**Work order**
Each line of the listing that contains the word "style" is to be copied.
*** Begin section ***
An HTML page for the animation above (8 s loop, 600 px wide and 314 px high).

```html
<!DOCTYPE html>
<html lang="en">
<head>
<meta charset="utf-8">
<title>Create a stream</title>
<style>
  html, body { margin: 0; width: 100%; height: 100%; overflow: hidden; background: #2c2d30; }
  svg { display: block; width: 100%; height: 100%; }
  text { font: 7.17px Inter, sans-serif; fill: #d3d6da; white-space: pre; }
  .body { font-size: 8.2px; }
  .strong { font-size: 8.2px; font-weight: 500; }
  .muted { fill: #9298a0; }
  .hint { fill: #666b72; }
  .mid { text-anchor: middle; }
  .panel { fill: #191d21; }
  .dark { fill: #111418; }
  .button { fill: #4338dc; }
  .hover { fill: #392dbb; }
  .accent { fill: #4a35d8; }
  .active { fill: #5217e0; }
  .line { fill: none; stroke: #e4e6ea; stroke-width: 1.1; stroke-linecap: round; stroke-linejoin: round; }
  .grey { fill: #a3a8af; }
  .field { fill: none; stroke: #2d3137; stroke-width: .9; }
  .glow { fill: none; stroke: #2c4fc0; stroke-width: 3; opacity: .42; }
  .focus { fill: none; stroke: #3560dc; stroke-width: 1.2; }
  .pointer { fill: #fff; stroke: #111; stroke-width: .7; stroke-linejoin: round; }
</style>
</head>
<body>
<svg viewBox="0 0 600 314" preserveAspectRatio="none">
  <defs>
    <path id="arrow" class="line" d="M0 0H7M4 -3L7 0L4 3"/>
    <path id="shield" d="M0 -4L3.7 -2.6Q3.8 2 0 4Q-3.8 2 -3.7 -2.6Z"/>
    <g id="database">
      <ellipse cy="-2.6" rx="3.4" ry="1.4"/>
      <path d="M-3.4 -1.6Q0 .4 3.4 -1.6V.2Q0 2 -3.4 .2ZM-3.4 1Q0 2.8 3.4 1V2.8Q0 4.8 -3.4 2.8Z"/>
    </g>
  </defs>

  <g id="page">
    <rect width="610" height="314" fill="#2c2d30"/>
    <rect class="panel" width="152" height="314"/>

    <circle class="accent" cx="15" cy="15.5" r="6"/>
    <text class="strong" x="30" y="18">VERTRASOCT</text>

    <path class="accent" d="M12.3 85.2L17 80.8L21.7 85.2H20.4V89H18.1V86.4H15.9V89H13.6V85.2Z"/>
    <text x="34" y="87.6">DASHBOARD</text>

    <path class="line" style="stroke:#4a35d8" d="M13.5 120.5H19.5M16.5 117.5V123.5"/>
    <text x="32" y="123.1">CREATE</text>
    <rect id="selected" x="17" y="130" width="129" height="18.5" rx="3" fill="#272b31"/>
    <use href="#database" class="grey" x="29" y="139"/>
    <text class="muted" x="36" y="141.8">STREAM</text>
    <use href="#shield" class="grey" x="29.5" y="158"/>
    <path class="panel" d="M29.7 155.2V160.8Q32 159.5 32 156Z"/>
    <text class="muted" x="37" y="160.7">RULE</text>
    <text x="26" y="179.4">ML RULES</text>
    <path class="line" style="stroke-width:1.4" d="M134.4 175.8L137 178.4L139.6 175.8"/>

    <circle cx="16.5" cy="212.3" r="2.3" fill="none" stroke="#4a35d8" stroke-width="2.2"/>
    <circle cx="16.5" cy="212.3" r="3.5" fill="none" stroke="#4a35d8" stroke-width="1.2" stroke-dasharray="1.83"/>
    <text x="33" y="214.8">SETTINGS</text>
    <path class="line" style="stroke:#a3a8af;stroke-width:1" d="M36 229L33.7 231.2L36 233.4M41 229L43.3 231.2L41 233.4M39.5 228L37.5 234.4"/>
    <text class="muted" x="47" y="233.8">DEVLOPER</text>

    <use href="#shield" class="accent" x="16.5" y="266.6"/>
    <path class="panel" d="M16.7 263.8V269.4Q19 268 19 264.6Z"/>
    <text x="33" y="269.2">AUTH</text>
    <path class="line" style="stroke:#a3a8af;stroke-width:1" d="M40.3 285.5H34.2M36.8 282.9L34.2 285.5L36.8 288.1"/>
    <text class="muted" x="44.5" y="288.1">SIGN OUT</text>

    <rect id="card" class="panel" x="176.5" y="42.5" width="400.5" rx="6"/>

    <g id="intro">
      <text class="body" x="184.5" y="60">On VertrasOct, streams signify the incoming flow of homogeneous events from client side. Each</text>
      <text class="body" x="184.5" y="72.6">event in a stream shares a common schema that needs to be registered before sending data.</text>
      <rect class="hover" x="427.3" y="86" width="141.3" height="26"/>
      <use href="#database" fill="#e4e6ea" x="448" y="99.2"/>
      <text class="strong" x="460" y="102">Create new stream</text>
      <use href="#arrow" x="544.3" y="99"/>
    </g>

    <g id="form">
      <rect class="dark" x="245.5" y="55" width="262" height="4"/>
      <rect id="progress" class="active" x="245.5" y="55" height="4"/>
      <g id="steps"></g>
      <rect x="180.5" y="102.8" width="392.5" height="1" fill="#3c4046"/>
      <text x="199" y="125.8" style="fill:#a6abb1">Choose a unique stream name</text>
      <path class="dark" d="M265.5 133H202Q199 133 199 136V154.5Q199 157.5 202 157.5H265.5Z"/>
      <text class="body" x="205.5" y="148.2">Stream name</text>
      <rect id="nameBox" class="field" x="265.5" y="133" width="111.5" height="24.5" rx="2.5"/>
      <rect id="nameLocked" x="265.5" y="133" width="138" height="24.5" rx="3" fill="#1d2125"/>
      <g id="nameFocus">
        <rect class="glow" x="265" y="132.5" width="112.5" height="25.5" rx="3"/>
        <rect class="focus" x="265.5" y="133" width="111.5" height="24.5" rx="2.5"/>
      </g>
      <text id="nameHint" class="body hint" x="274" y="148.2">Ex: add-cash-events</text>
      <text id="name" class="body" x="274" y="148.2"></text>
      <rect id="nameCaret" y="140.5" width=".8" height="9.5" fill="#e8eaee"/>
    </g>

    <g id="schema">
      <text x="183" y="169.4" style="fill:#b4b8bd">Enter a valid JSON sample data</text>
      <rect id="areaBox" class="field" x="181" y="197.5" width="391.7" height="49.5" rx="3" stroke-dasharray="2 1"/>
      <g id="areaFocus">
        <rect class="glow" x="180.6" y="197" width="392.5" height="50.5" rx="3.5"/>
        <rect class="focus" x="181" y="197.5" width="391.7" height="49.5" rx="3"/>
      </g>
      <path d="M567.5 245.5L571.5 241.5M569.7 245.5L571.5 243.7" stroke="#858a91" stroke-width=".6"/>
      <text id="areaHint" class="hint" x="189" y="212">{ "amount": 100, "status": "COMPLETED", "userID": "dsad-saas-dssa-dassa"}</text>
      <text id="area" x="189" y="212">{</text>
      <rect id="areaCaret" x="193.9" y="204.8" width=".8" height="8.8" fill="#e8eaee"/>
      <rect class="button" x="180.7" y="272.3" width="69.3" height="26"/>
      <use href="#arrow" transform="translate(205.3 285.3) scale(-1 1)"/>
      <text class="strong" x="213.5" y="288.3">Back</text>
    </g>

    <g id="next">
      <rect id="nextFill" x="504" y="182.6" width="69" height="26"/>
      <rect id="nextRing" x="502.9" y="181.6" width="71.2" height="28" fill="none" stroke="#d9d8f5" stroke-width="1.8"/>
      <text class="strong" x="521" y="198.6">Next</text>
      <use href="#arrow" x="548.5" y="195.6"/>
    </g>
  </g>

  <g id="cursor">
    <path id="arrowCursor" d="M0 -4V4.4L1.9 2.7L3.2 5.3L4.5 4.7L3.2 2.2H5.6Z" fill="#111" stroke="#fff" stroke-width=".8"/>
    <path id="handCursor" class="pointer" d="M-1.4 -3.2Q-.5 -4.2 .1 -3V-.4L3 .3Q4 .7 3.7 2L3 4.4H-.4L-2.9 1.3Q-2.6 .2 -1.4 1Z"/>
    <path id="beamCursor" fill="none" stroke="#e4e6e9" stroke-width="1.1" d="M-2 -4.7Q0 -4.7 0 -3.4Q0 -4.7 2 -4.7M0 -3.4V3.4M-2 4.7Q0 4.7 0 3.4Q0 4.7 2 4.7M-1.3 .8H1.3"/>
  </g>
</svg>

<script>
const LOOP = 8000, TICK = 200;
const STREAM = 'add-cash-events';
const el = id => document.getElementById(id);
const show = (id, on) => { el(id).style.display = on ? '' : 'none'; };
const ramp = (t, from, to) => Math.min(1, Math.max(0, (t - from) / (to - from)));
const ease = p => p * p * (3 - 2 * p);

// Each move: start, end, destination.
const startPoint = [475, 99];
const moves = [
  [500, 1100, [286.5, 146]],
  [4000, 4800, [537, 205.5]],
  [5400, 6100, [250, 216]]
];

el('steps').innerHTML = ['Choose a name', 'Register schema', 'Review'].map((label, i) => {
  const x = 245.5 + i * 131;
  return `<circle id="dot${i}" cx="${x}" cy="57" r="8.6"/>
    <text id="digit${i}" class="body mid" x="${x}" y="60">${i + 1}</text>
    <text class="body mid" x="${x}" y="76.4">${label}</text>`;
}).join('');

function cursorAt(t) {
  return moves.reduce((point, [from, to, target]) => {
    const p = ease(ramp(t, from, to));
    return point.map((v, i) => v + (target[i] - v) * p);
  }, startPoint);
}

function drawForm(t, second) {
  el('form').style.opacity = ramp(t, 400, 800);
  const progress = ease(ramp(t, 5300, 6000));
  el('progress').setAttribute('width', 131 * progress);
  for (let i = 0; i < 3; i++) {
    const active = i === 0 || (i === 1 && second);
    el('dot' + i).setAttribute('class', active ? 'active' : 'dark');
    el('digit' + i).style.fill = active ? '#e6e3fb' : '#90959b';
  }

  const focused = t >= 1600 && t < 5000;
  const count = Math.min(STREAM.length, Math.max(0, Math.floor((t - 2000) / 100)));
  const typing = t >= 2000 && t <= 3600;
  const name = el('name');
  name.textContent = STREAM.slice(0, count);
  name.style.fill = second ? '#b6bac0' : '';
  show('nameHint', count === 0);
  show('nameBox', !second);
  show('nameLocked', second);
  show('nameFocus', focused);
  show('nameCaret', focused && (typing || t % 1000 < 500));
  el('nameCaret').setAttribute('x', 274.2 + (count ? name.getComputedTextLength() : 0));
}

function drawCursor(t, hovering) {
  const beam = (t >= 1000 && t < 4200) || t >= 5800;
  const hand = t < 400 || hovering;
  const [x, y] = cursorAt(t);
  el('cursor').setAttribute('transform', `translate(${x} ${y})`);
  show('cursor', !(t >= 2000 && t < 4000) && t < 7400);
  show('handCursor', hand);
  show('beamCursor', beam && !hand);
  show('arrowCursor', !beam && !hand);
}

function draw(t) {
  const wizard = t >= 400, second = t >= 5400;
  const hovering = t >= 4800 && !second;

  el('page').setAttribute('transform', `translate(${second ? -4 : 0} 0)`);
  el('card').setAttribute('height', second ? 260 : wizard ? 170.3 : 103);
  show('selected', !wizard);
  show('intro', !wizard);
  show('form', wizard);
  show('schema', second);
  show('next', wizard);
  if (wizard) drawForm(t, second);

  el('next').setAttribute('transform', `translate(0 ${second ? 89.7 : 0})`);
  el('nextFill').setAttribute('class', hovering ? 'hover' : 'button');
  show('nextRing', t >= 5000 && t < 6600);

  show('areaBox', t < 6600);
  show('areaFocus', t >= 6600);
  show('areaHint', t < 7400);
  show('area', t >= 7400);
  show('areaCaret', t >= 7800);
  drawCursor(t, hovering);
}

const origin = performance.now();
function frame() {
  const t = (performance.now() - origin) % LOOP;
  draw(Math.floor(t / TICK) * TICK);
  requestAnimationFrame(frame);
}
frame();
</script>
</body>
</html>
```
*** End section ***
**Exercise solution**
<style>
</style>
    <path class="line" style="stroke:#4a35d8" d="M13.5 120.5H19.5M16.5 117.5V123.5"/>
    <path class="line" style="stroke-width:1.4" d="M134.4 175.8L137 178.4L139.6 175.8"/>
    <path class="line" style="stroke:#a3a8af;stroke-width:1" d="M36 229L33.7 231.2L36 233.4M41 229L43.3 231.2L41 233.4M39.5 228L37.5 234.4"/>
    <path class="line" style="stroke:#a3a8af;stroke-width:1" d="M40.3 285.5H34.2M36.8 282.9L34.2 285.5L36.8 288.1"/>
      <text x="199" y="125.8" style="fill:#a6abb1">Choose a unique stream name</text>
      <text x="183" y="169.4" style="fill:#b4b8bd">Enter a valid JSON sample data</text>
const show = (id, on) => { el(id).style.display = on ? '' : 'none'; };
  el('form').style.opacity = ramp(t, 400, 800);
    el('digit' + i).style.fill = active ? '#e6e3fb' : '#90959b';
  name.style.fill = second ? '#b6bac0' : '';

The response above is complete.